(Saved entries)
+ + + + +

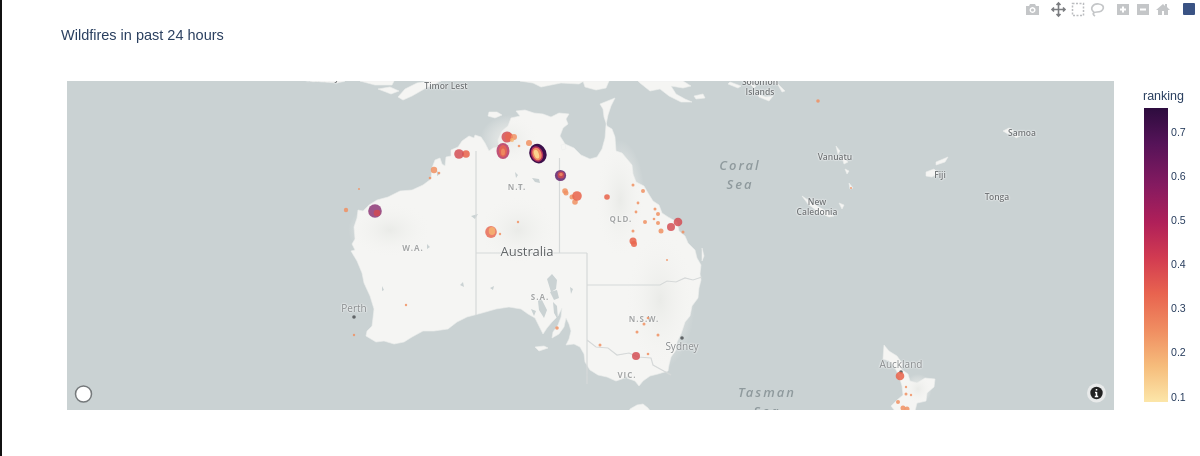
<!DOCTYPE html>
<html lang="en">
<head>
<meta charset="utf-8">
<title>Wildfires in past 24 hours</title>
<style>
:root{--ink:#2a3f5f;--sea:#cad2d3;--land:#f5f5f3;--border:#d9dbdb;--label:#6f7375;--state:#a3a5a5;--sea-label:#8f9a9d;--icon:#c4c6c8;--icon-active:#7b7d80;--brand:#3a5384;--pale:#f7b672;--orange:#f09062;--coral:#e8674f;--red:#d3494f;--plum:#8a3273;--night:#3c0f4a}
*{box-sizing:border-box;margin:0}
html,body{width:1200px;height:456px;overflow:hidden;background:#fff}
.chart{position:relative;width:1200px;height:456px;border-left:2px solid #111;font-family:"Liberation Sans",Arial,sans-serif;color:var(--ink)}
.chart>*{position:absolute}
h1{left:59px;top:27px;font-size:14.5px;line-height:17px;font-weight:400;white-space:nowrap}
.toolbar{left:1018px;top:0;width:180px;height:20px}
.map{left:65px;top:81px;width:1047px;height:329px;background:var(--sea);overflow:hidden}
.map svg{position:absolute;inset:0;width:1047px;height:329px}
.labels{position:absolute;left:-67px;top:-81px;font-family:"Open Sans","Noto Sans",sans-serif}
.labels span{position:absolute;transform:translate(-50%,-50%);white-space:nowrap;text-align:center;line-height:12px;text-shadow:0 0 2px #fff,0 0 2px #fff}
.labels .island{font-size:8.5px;font-weight:600;line-height:10px;color:var(--label)}
.labels .state{font-size:8px;font-weight:700;letter-spacing:1px;color:var(--state)}
.labels .city{font-size:10px;color:#85898b}
.labels .country{font-size:13px;color:#5e6264}
.labels .sea{font-size:13px;font-style:italic;font-weight:600;letter-spacing:2px;line-height:19px;color:var(--sea-label);text-shadow:none}
.scale{left:1141px;top:89px;width:59px;height:320px}
.scale h2{font-size:12.5px;line-height:15px;font-weight:400}
.scale .bar{position:absolute;left:1px;top:19px;width:24px;height:294px;background:linear-gradient(#2d0c3e,#551358 12%,#841a60 26%,#b02059 39%,#d23b51 51%,#e8634f 63%,#f08f62 76%,#f6bd7c 88%,#fce6a9)}
.scale ol{list-style:none;padding:0}
.scale li{position:absolute;left:28px;font-size:10.6px;line-height:12px}
</style>
</head>
<body>
<main class="chart">
<h1>Wildfires in past 24 hours</h1>

<svg class="toolbar" viewBox="1020 0 180 20" aria-hidden="true">
<g fill="#c4c6c8">
<path fill-rule="evenodd" d="M1026 6h3l1-2h5l1 2h3v9h-13zM1032.500 7a3 3 0 1 0 .1 0z"/>
<circle cx="1032.500" cy="10" r="1.600"/>
<path d="M1117 4h12v11h-12zM1137 4h12v11h-12z"/>
<path d="M1156 10l7-6 2 2V4h2v3l3 3h-2v5h-4v-4h-2v4h-4v-5z"/>
</g>
<path d="M1120 9.500h6M1123 6.500v6M1140 9.500h6" stroke="#fff" stroke-width="2"/>
<path d="M1052 9.500h13M1058.500 3v13M1054 7.500l-2 2 2 2M1063 7.500l2 2-2 2M1056.500 5l2-2 2 2M1056.500 14l2 2 2-2" fill="none" stroke="#7b7d80" stroke-width="1.600"/>
<rect x="1072.500" y="3.500" width="11" height="12" fill="none" stroke="#bbbdc0" stroke-width="1.500" stroke-dasharray="2 1.500"/>
<path d="M1094 12c-5-3-1-9 5-8 7 1 5 8-2 8-4 0-5 2-2 4" fill="none" stroke="#c4c6c8" stroke-width="1.700"/>
<rect x="1183" y="3" width="12" height="12" rx="1" fill="#3a5384"/>
</svg>

<section class="map" aria-label="Wildfire map of Australia and the South Pacific">
<svg viewBox="67 81 1047 329" aria-hidden="true">
<defs>
<radialGradient id="relief"><stop offset="0" stop-color="#eaebe8"/><stop offset="1" stop-color="#f5f5f3" stop-opacity="0"/></radialGradient>
</defs>
<g class="land" fill="#f5f5f3" stroke="#eceeed" stroke-width=".6" stroke-linejoin="round">
<path id="mainland" d="M600 104l3 5 1 8 3 9 5 3 3 8 1 14 6 2 5 6 5 6 1 9 3 8 8 4 4 7 5 8 6 4 3 8 6 4 9 5 2 9 6 5 3 7 7 7 2 8 4 7-1 9 1 6-2 8-1 10-6 8-2 10-5 6-4 12-4 8-1 8-5 7-2 8-1 6-10 3-8 2-7 5-4 5-4-5-8-3 3-3-8 4-6 2-9-4-9-2-8-5-5-8-1-8-4-7-6-3-8 1 3-6 2-8-2-7-3-6-2 9-5 7-7 4 1-6 5-7 3-8 1-9-4 8-6 6-5 6-4 6-4-8-4-8-7-4-7-5-12-2-13 2-14 4-15 4-10 5-9 7-14 2-11 0-11 6-8 5-10 2-10-3-8 1-10-6 1-5 5-5 1-8 1-9-4-13-6-13-2-10-5-12-6-10 4-1-3-6 3-5-1-12 3-9 1-8 5 1 6-6 8-5 11-3 12-6 12-1 11-5 8-6 1-11 3-8 5-2 2 6 3 2 1-9 5-1 0-6 7-3 4-6 7-5 5 2 1-3 6 2 4 6 4 8 4-3 6-1-1-7 4-9 6-5 3-8 9-2-4-5 9-1 9 3 9 1 8 3 8-4 10 1-3 5 2 5-5 4-3 8 5 8 9 4 7 7 9 4 7-2 5-8 3-11 1-13 2-10 3-9 4-8z"/>
<path d="M489 112l8 0 5 3-7 3-7-2zM561 145l4-1 1 5-4 1zM535 347l9-1 4 2-9 3zM630 409l7-4 6-1 5 4 3 4h-22zM702 248l2 8-2 5z"/>
<path d="M884 345l5 6 8 5 5 7-1 6 7 5 2 7 7 2 8-5 10 1-1 8-7 6-1 8-9 2-2 8h-20l-4-5 6-6 6-5-1-9-3-10-4-8-6-7-6-2z"/>
<path d="M310 81h35l-8 2-12-1zM360 81h34l-2 4-17 0zM398 97l7-8 12-6 12-2h12l-15 7-14 8-9 4zM378 89l12-2 9 4-8 3zM520 81h64l-5 3-18-1-20 4-8-4zM583 81h26l-3 7-10 2-11-3zM638 81h45l8 5-8 2-12-2 5 8 9 5 7 3-11 0-12-6-9-7-10 2-10-8zM694 96l9-2 2 4-9 1zM730 82l11 4-3 2-10-4zM758 94l8 3 7-1-4 5-10-4zM748 82l8 4-2 2zM777 83l8 8-3 1z"/>
<path d="M802 196l12 8 10 6 10 6-5 1-12-6-9-7zM839 203l5 2-2 4zM836 146l4 5-2 3zM842 157l6 5-4 2zM845 169l4 2-2 3zM849 183l4 5-3 1zM926 172l8-3 4 4-6 4-6-1zM936 162l12-5-3 5-9 3zM1003 131l6-3 5 3-6 3zM1013 134l7 2-4 2z"/>
</g>
<g fill="url(#relief)"><ellipse cx="660" cy="300" rx="35" ry="70"/><ellipse cx="390" cy="230" rx="42" ry="28"/><ellipse cx="620" cy="200" rx="25" ry="60"/><ellipse cx="518" cy="230" rx="40" ry="35"/><ellipse cx="918" cy="389" rx="14" ry="15"/><ellipse cx="510" cy="140" rx="30" ry="25"/></g>
<path class="lakes" fill="#cad2d3" d="M547 279l5-5 5 6-1 9-5 3zM550 292l7-2 2 8-5 2zM538 301l3-3 6 12-3 8-5-8zM553 302l4 4 1 14-4-7zM531 309l5 2-2 5zM570 287l3 2-2 5zM471 216l7-2-3 5zM515 172l3 3-2 3zM518 187l4-3-1 6zM532 178l7 1 1 4-5-1zM437 171l3 3-3 2zM460 285l3-3 1 5zM490 288l4-2-1 4zM382 286l2 4-2 1zM427 244l3 3-3 2z"/>
<g class="state-borders" fill="none" stroke="#d6d9d9" stroke-width="1.200"><path d="M476 151v164M476 253h111M559.500 158v95M587 253v131M587 285h73l7-4 9 1 9-4 8 2 9-3M587 340l9 7 12 1 9 7 12-2 9 4 13 1 2 7 18 10"/></g>
<g class="cities" fill="#606466"><circle cx="354" cy="317" r="1.800"/><circle cx="682" cy="338" r="1.800"/><circle cx="901" cy="372" r="1.800"/></g>
</svg>

<div class="labels">
<span class="island" style="left:325px;top:78px">Surabaya</span>
<span class="island" style="left:446px;top:86px">Timor Lest</span>
<span class="island" style="left:760px;top:87px">Solomon<br>Islands</span>
<span class="island" style="left:835px;top:157px">Vanuatu</span>
<span class="island" style="left:817px;top:207px">New<br>Caledonia</span>
<span class="island" style="left:940px;top:175px">Fiji</span>
<span class="island" style="left:997px;top:197px">Tonga</span>
<span class="island" style="left:1022px;top:133px">Samoa</span>
<span class="sea" style="left:740px;top:175px">Coral<br>Sea</span>
<span class="sea" style="left:767px;top:402px">Tasman<br>Sea</span>
<span class="country" style="left:527px;top:251px">Australia</span>
<span class="state" style="left:517px;top:187px">N.T.</span>
<span class="state" style="left:413px;top:248px">W.A.</span>
<span class="state" style="left:621px;top:219px">QLD.</span>
<span class="state" style="left:540px;top:297px">S.A.</span>
<span class="state" style="left:644px;top:319px">N.S.W.</span>
<span class="state" style="left:627px;top:375px">VIC.</span>
<span class="city" style="left:354px;top:308px">Perth</span>
<span class="city" style="left:682px;top:346px">Sydney</span>
<span class="city" style="left:901px;top:364px">Auckland</span>
</div>

<svg viewBox="67 81 1047 329" role="img" aria-label="Wildfire points coloured by ranking">
<g class="fires-small" fill="#f09062" fill-opacity=".85">
<circle cx="818" cy="101" r="1.800"/><circle cx="851" cy="188" r="1"/><circle cx="346" cy="210" r="2.200"/><circle cx="359" cy="189" r="1"/><circle cx="434" cy="170" r="3.200"/><circle cx="439" cy="173" r="1.300"/><circle cx="430" cy="178" r="1.300"/><circle cx="529" cy="143" r="3"/><circle cx="519" cy="146" r="1.300"/><circle cx="518" cy="222" r="1.200"/><circle cx="500" cy="234" r="1.200"/><circle cx="406" cy="305" r="1.200"/><circle cx="354" cy="335" r="1.200"/><circle cx="557" cy="328" r="1.800"/><circle cx="565" cy="191" r="2.800"/><circle cx="566" cy="193" r="2.500"/><circle cx="572" cy="197" r="2.500"/><circle cx="575" cy="202" r="2.800"/><circle cx="633" cy="185" r="1.500"/><circle cx="643" cy="191" r="2"/><circle cx="638" cy="203" r="1.400"/><circle cx="636" cy="212" r="1.400"/><circle cx="645" cy="222" r="2"/><circle cx="655" cy="209" r="1.500"/><circle cx="658" cy="214" r="2"/><circle cx="658" cy="223" r="2"/><circle cx="661" cy="231" r="2.500"/><circle cx="654" cy="219" r="1.300"/><circle cx="683" cy="232" r="1.500"/><circle cx="633" cy="231" r="1.500"/><circle cx="667" cy="260" r="1"/><circle cx="637" cy="332" r="1.500"/><circle cx="644" cy="324" r="1.500"/><circle cx="648" cy="318" r="1.300"/><circle cx="658" cy="335" r="1.500"/><circle cx="600" cy="345" r="1.500"/><circle cx="648" cy="354" r="1.300"/><circle cx="906" cy="387" r="1.200"/><circle cx="906" cy="394" r="1.500"/><circle cx="911" cy="395" r="1.200"/><circle cx="898" cy="402" r="2"/><circle cx="903" cy="408" r="2.500"/><circle cx="907" cy="409" r="2.500"/>
</g>
<g class="fires-medium" fill="#e8674f" fill-opacity=".88">
<circle cx="466" cy="154" r="3.800"/><circle cx="577" cy="196" r="4.800"/><circle cx="607" cy="197" r="2.800"/><circle cx="633" cy="241" r="3.500"/><circle cx="634" cy="244" r="3"/><circle cx="900" cy="376" r="4.300"/>
</g>
<g class="fires-large" fill="#d3494f" fill-opacity=".82">
<circle cx="459" cy="154" r="4.800"/><circle cx="671" cy="227" r="4"/><circle cx="678" cy="222" r="4.300"/><circle cx="636" cy="356" r="4"/>
<circle cx="507" cy="137" r="5.500"/><circle cx="509" cy="137" r="4" fill="#e8674f"/><circle cx="514" cy="137" r="3" fill="#f09062"/><circle cx="512" cy="140" r="2" fill="#f7b672"/>
<ellipse cx="503" cy="151" rx="6.500" ry="8" fill="#b5305c"/><ellipse cx="503" cy="151" rx="4" ry="6" fill="#e8674f"/><ellipse cx="503" cy="152" rx="2" ry="3.500" fill="#f09062"/>
<ellipse cx="491" cy="232" rx="5.800" ry="6" fill="#e8674f"/><ellipse cx="492" cy="231" rx="3.300" ry="4" fill="#f7b672"/>
<circle cx="375" cy="211" r="6.800" fill="#8a3273"/><circle cx="377" cy="213" r="3.300"/>
<circle cx="560.500" cy="175.500" r="5.600" fill="#5a1a66"/><circle cx="561" cy="175" r="3.500"/><circle cx="561" cy="174.500" r="1.800" fill="#f09062"/>
</g>
<g class="fire-highest" transform="rotate(-20 537 154)"><ellipse cx="538" cy="154" rx="8.500" ry="10" fill="#3c0f4a"/><ellipse cx="537" cy="154" rx="6" ry="8" fill="#b5305c"/><ellipse cx="537" cy="154" rx="4.500" ry="6.500" fill="#f09062"/><ellipse cx="536.500" cy="154" rx="2.300" ry="4.500" fill="#fbd38f"/></g>
<circle class="map-credit" cx="83.500" cy="394" r="8" fill="#fff" stroke="#75797b" stroke-width="1.500"/>
<g class="info"><circle cx="1096.500" cy="393" r="9.500" fill="#e8eaea"/><circle cx="1096.500" cy="393" r="6.200" fill="#222"/><path d="M1096.500 389v1.600M1096.500 392v4.500M1095 392.500h1.500M1094.800 396.500h3.400" stroke="#fff" stroke-width="1.500"/></g>
</svg>
</section>

<aside class="scale">
<h2>ranking</h2>
<div class="bar"></div>
<ol>
<li style="top:37px">0.7</li>
<li style="top:81px">0.6</li>
<li style="top:125px">0.5</li>
<li style="top:169px">0.4</li>
<li style="top:213px">0.3</li>
<li style="top:257px">0.2</li>
<li style="top:302px">0.1</li>
</ol>
</aside>
</main>
</body>
</html>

+ + + + +

[WORK REQUEST]:
If a line in the records contains the word "font", copy it.

[ANSWER BELOW]:
.chart{position:relative;width:1200px;height:456px;border-left:2px solid #111;font-family:"Liberation Sans",Arial,sans-serif;color:var(--ink)}
h1{left:59px;top:27px;font-size:14.5px;line-height:17px;font-weight:400;white-space:nowrap}
.labels{position:absolute;left:-67px;top:-81px;font-family:"Open Sans","Noto Sans",sans-serif}
.labels .island{font-size:8.5px;font-weight:600;line-height:10px;color:var(--label)}
.labels .state{font-size:8px;font-weight:700;letter-spacing:1px;color:var(--state)}
.labels .city{font-size:10px;color:#85898b}
.labels .country{font-size:13px;color:#5e6264}
.labels .sea{font-size:13px;font-style:italic;font-weight:600;letter-spacing:2px;line-height:19px;color:var(--sea-label);text-shadow:none}
.scale h2{font-size:12.5px;line-height:15px;font-weight:400}
.scale li{position:absolute;left:28px;font-size:10.6px;line-height:12px}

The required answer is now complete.